### YOUR OBJECTIVE
Check each line of the material for the string "lift", and copy the lines that have it.

### EXERCISE MATERIAL
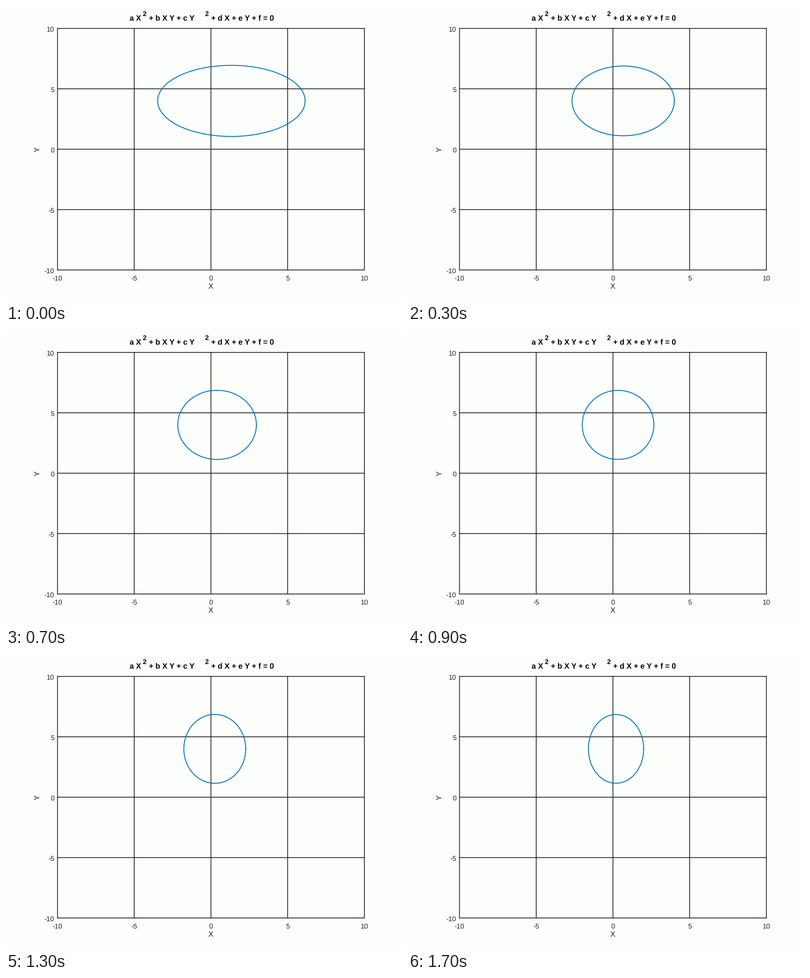
These frames come from a looping animation (865x647 px, 1800 ms). A matplotlib script:

```python
import numpy as np
import matplotlib.pyplot as plt
from matplotlib.animation import FuncAnimation

W, H, DPI = 865, 647, 64
PX = 72 / DPI                      # points per pixel
LEFT, TOP = 112.5, 49              # corner of the plot box
SX, SY = 33.515, 26.4              # pixels per data unit
INK, BLUE, PAPER = "#1e1e1e", "#006fb8", "#fdfffd"
FRAMES, INTERVAL = 18, 100

plt.rcParams["font.family"] = "Liberation Sans"
plt.rcParams["text.hinting"] = "none"

fig = plt.figure(figsize=(W / DPI, H / DPI), dpi=DPI, facecolor=PAPER)
ax = fig.add_axes([0, 0, 1, 1])
ax.set_xlim(0, W)
ax.set_ylim(H, 0)
ax.axis("off")


def to_px(x, y):
    return LEFT + (x + 10) * SX, TOP + (10 - y) * SY


def rule(p, q):
    (x0, y0), (x1, y1) = to_px(*p), to_px(*q)
    ax.plot([x0, x1], [y0, y1], color=INK, lw=1.7 * PX, snap=False,
            solid_capstyle="projecting", zorder=1)


def label(x, y, text, size, **kw):
    opts = dict(color=INK, ha="center", va="baseline")
    opts.update(kw)
    ax.text(x, y, text, fontsize=size * PX, **opts)


for v in range(-10, 11, 5):
    rule((v, -10), (v, 10))
    rule((-10, v), (10, v))
    px, py = to_px(v, v)
    label(px, 599.5, str(v), 15)
    label(105.3, py + 7.2, str(v), 15, ha="right")

label(447.5, 617.5, "X", 16.5)
label(69, 313.3, "Y", 16.5, rotation=90, va="center")

for x, text in [(269.7, "a X"), (312.5, "+ b X Y + c Y"),
                (448.5, "+ d X + e Y + f = 0")]:
    label(x, 31.5, text, 16.7, weight="bold", color="black", ha="left")
for x in (303, 439):
    label(x, 22.2, "2", 14.5, weight="bold", color="black")

curve, = ax.plot([], [], color=BLUE, lw=1.9 * PX, zorder=2)
angle = np.linspace(0, 2 * np.pi, 241)


def draw(i):
    """Conic a x^2 + y^2 - x - 8 y + 8 = 0 with growing a."""
    a = 0.375 + 0.125 * i
    k = 8 + 1 / (4 * a)
    x = 1 / (2 * a) + np.sqrt(k / a) * np.cos(angle)
    y = 4 + np.sqrt(k) * np.sin(angle)
    curve.set_data(*to_px(x, y))
    return curve,


anim = FuncAnimation(fig, draw, frames=FRAMES, interval=INTERVAL,
                     repeat=True, repeat_delay=0)
plt.show()
```
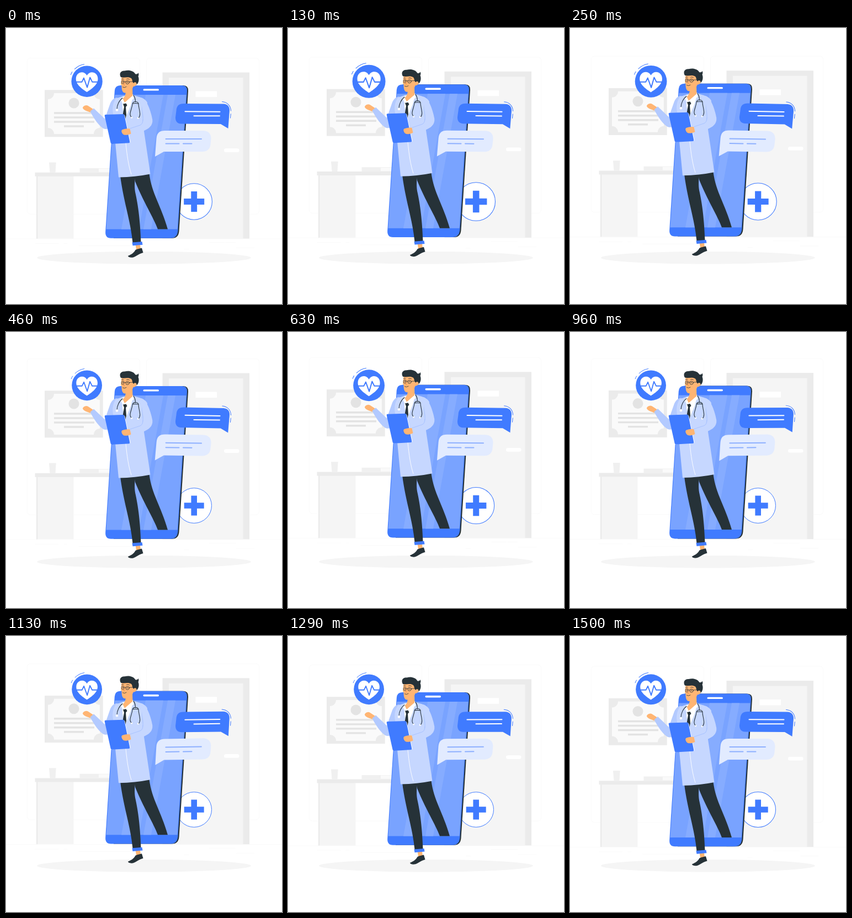
An HTML page that plays this animation: 500 px wide and 500 px high, repeating every 1.54 s.

```html
<!DOCTYPE html>
<html lang="en">
<head>
<meta charset="utf-8">
<title>Online doctor</title>
<style>
  html, body { margin: 0; height: 100%; overflow: hidden; background: #fff; }
  svg { display: block; width: 100vw; height: 100vh; }
  .line { fill: none; stroke-linecap: round; stroke-linejoin: round; }
  .blue { fill: #407bff; }
  .dark { fill: #263238; }
  .skin { fill: #ffb573; }
  .coat { fill: #c6d7ff; }
  .sleeve { fill: #b3caff; }
  .white { fill: #fff; }
  .grey1 { fill: #f5f5f5; }
  .grey2 { fill: #ebebeb; }
  .grey3 { fill: #e3e3e3; }
</style>
</head>
<body>
<svg viewBox="0 0 500 500">
  <!-- room -->
  <g class="float">
    <g fill="none" stroke="#ebebeb" stroke-width=".25">
      <rect x="38.5" y="54.4" width="204" height="282.8" rx="5.7"/>
      <rect x="254.5" y="54.4" width="204" height="282.8" rx="5.7"/>
      <path d="M0 382H500M417 398H450M322 400.7H331M396.6 388.7H416M52.5 390.4H95.6M104.6 390.4H111M131.5 394.6H225"/>
      <path d="M368 388.7H396"/>
    </g>
    <rect class="grey2" x="283.5" y="80.5" width="157.5" height="301"/>
    <rect class="grey1" x="295" y="90" width="134.5" height="291.5"/>
    <rect class="white" x="343.5" y="114.5" width="38.5" height="10.5"/>
    <rect class="white" x="395" y="218.3" width="27.5" height="6.7" rx="3.3"/>

    <rect class="grey2" x="70" y="112.3" width="105.7" height="85"/>
    <path fill="#fafafa" d="M87 118H159A11 11 0 0 0 170 129V181A11 11 0 0 0 159 192H87A11 11 0 0 0 76 181V129A11 11 0 0 0 87 118Z"/>
    <circle class="grey3" cx="123" cy="136" r="9.5"/>
    <path stroke="#e3e3e3" stroke-width="3.4" d="M87 154H160M87 162H160M87 170H160M105 178H141"/>

    <path class="grey1" d="M55 268H122.5V381.5H55Z"/>
    <path class="grey2" d="M52.5 261.7H230V268.7H52.5ZM55 268H57.3V381.5H55Z"/>
    <path fill="#f0f0f0" d="M78 243.5H90.7L89.5 261.7H79.5ZM133.5 254H200V261.7H133.5Z"/>
    <path fill="#fafafa" d="M168 254.8H200V260.8H168Z"/>
  </g>

  <ellipse class="grey1" cx="250" cy="416.2" rx="193.9" ry="11.3"/>

  <g class="pulse" data-center="340.7 314.5">
    <circle r="31.8" fill="#fff" stroke="#407bff"/>
    <path class="blue" d="M-5.3-18H5.3V-5.3H18V5.3H5.3V18H-5.3V5.3H-18V-5.3H-5.3Z"/>
  </g>

  <g class="float">
    <!-- phone -->
    <path class="dark" d="M208 104H321Q330.500 104 330 114L313.500 368Q312.500 380.800 301 380.800H195Z"/>
    <path class="blue" d="M207 104H319Q328.500 104 328 114L311.300 368Q310 380.800 298 380.800H190Q179.500 380.800 180.200 369L196.800 114Q197.500 104 207 104Z"/>
    <path fill="#79a3ff" d="M197.300 121H326.500L310.500 364.500H181.500Z"/>
    <path fill="#86acff" d="M253 121H285L241 364.500H209ZM293 121H307L263 364.500H249Z"/>
    <rect class="white" x="248.500" y="110.200" width="28.500" height="3.400" rx="1.700"/>

    <!-- legs -->
    <path class="dark" d="M232 267L259.500 264C264 300 281 322 293 364.500H275C268 345 248 313 234 278Z"/>
    <path class="dark" d="M207 268L234.500 266C233 278 232.500 287 234 297C240 324 243 350 244.500 388L229.500 389C226 350 213 315 207 268Z"/>
    <path class="skin" d="M234.500 392H243L244 401H236Z"/>
    <path class="blue" d="M228.500 388.500L246.500 387L247.500 392.700L229.500 394.300Z"/>
    <path class="dark" d="M234.500 402C238 400 242 399.500 246 398.500L248.500 407C240 409 236 414 229.500 415.700C225.500 416.300 221 415 221 412.800C227 410.500 232 407 234.500 402Z"/>

    <!-- raised arm -->
    <path class="skin" d="M139 145C138.500 142.500 144 138.500 148 140.500L158 147L153 153C147 150.500 141 149.500 139 145Z"/>
    <path class="sleeve" d="M159 145.500L179 164.500L188 139C191 130 196 126 202 126L199 172C195 179 188 183.500 180 183C171 182.500 158 162 152.500 151Z"/>

    <!-- coat -->
    <path class="coat" d="M213 123L199 128C194 135 192 144 194 155L198 208L204 270.500Q234 270 261.500 264.500L250 187L256 135C252 127 242 125 231 122Z"/>
    <path class="white" d="M211 125L230 120L231 128L217 162L211 145Z"/>
    <path class="coat" d="M230 125L219 166L222 180L236 150Z"/>
    <path class="skin" d="M217 110L229 108L229.500 124C228 130 221 134 215 135L211 128Q218 124 217 110Z"/>
    <path class="white" d="M211 126L214 134L212 139L208 130ZM230 122L231 128L219 138L215 135Z"/>
    <path class="dark" d="M212 137.500L217.500 136.500L219.500 140L217 143L218 158L215.500 167L211.500 158L214 143Z"/>
    <path class="line" stroke="#fff" stroke-width=".9" d="M217 208C219 230 222 250 227 265"/>

    <!-- clipboard and holding arm -->
    <path d="M215 157L225.500 207L190 210Z" fill="#fff"/>
    <path class="blue" d="M180 157L212.500 156Q214 156 214.500 158L224.300 206Q224.500 208 223 208.200L192 210Q190 210 189.600 208L178.700 159Q178.500 157 180 157Z"/>
    <path class="coat" d="M245 126C255 128 263 152 265.300 166C266.500 177 258 183 249 186.500L225 193L222.500 182.500L243 175.500C250 172 249 168 247 158Z"/>
    <path class="sleeve" d="M247 140C246 154 252 160 247 172C249 163 244 154 247 140Z"/>
    <path class="line" stroke="#9dbaff" stroke-width=".7" d="M225 182L243 176Q248 174 248 166"/>
    <path class="skin" d="M224.500 182.500L226.500 191.500C221 194 214 195 211.500 192C209.500 189 208.500 187 210 184.500C213 183 219 181.500 224.500 182.500Z"/>

    <!-- stethoscope -->
    <path class="line" stroke="#263238" stroke-width="1.100" d="M211 127C205 131 201 140 201 147M231 122C235 127 234 130 234.500 134M228 162C221 157 228 148 229 138C230 132 238.500 132.500 240 137C240 146 246 158 240 163M229.500 137Q234 136 240 137"/>
    <g class="white"><circle cx="201" cy="148.500" r="2.300"/><circle cx="227.700" cy="162.200" r="1.500"/><circle cx="239.300" cy="163.300" r="1.500"/></g>

    <!-- head -->
    <path class="skin" d="M210 87C208.500 92 209 97 208 102L209.500 104C209.500 110 210 117 215 117.500C222 118 228 114 230.500 106C235 106 238 102 236.500 98L232 87Z"/>
    <path class="dark" d="M208 89C204.500 83 207.500 77 215 77.500C222 75.500 231 77 234.500 83.500C237 84 239 83 239.500 81C241 84 240.500 86 239.500 87.500C241.500 92 241 99 236.500 103C237.500 99 233.500 96.500 231 100C228 97 229.500 92 226 90.500C220 87.500 214 91 208 89Z"/>
    <g class="line" stroke="#263238" stroke-width=".8">
      <ellipse cx="211.700" cy="98" rx="2.700" ry="3"/><ellipse cx="220" cy="98.500" rx="3.200" ry="3"/>
      <path d="M214.400 97.500H216.800M223.200 97.500L231 97M209.500 92.500Q211 91.500 213 92.500M218.500 92.500Q221 91 223.500 93M211.500 107Q214.500 109 218 106.500"/>
    </g>
    <g class="dark"><circle cx="212" cy="97.700" r=".9"/><circle cx="219.700" cy="98" r=".9"/></g>
    <path class="line" stroke="#ed893e" stroke-width=".8" d="M214.500 98L213 103.500H215"/>
  </g>

  <!-- chat bubbles -->
  <g class="sway" data-center="356 158">
    <path class="blue" d="M322 137L394 137.500C401 138 405 142 405 149L402.500 182L389 174L317 173.500C310 173 307 169 307 162L308.500 150C309 141 313 137 322 137Z"/>
    <path class="line" stroke="#fff" stroke-width="2" d="M324.500 151.200L387.500 151.600M340.500 159.200H387"/>
    <path class="line" stroke="#407bff" d="M391.500 133.500C400 134 407 140 407.500 150M407.300 155.500L406.500 163"/>
  </g>
  <g class="sway" data-center="320 209">
    <path fill="#e2ebff" d="M288 186H358C367 186.500 371.500 192 371.500 200L370.500 211C369.500 220 364 224 355 224H286L270 233L272.500 200C273.500 190 278 186 288 186Z"/>
    <path class="line" stroke="#8eb0ff" stroke-width="2" d="M289.500 201H354M289.500 209.500H313.500M321 209.500H336.500"/>
  </g>

  <!-- heart badge -->
  <g class="pulse" data-center="146.600 96.800">
    <circle class="blue" r="27.400"/>
    <path class="white" d="M0 18.700C-6 14.500-19.300 6.500-19.300-4.500C-19.300-17-5-20 0-10.500C5-20 19.300-17 19.300-4.500C19.300 6.500 6 14.500 0 18.700Z"/>
    <path class="line" stroke="#407bff" stroke-width="1.900" d="M-20 1H-9L-5.500-6L.5 10.500L5.500-7L9.500 1H20"/>
    <path class="line" stroke="#407bff" d="M-28.400-12Q-27.500-14.500-26-16.800M-21.500-21.800Q-14-29-4.800-30.200"/>
  </g>
</svg>
<script>
  const LOOP = 1540, LEAD = 43;

  // Linear interpolation through [position, value] stops.
  const track = (...stops) => u => {
    const i = stops.findIndex(([p], k) => k && u <= p);
    const [a, from] = stops[i - 1], [b, to] = stops[i];
    return from + (to - from) * (u - a) / (b - a);
  };
  const lift = track([0, 0], [.5, -10], [1, 0]);
  const beat = track([0, 1], [.1, 1.1], [.3, 1], [.4, 1], [.5, 1.1], [.6, 1], [1, 1]);
  const tilt = track([0, 0], [.25, 1], [.75, -1], [1, 0]);

  const each = (name, transform) => document.querySelectorAll(name)
    .forEach(el => el.setAttribute('transform', transform(el.dataset.center)));

  const start = performance.now();
  function draw(now) {
    const u = (Math.max(0, now - start) + LEAD) % LOOP / LOOP;
    each('.float', () => `translate(0 ${lift(u) + .56})`);
    each('.pulse', c => `translate(${c}) scale(${beat(u)})`);
    each('.sway', c => `rotate(${tilt(u)} ${c})`);
    requestAnimationFrame(draw);
  }
  draw(start);
</script>
</body>
</html>
```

### EXERCISE RESULT
  const lift = track([0, 0], [.5, -10], [1, 0]);
    each('.float', () => `translate(0 ${lift(u) + .56})`);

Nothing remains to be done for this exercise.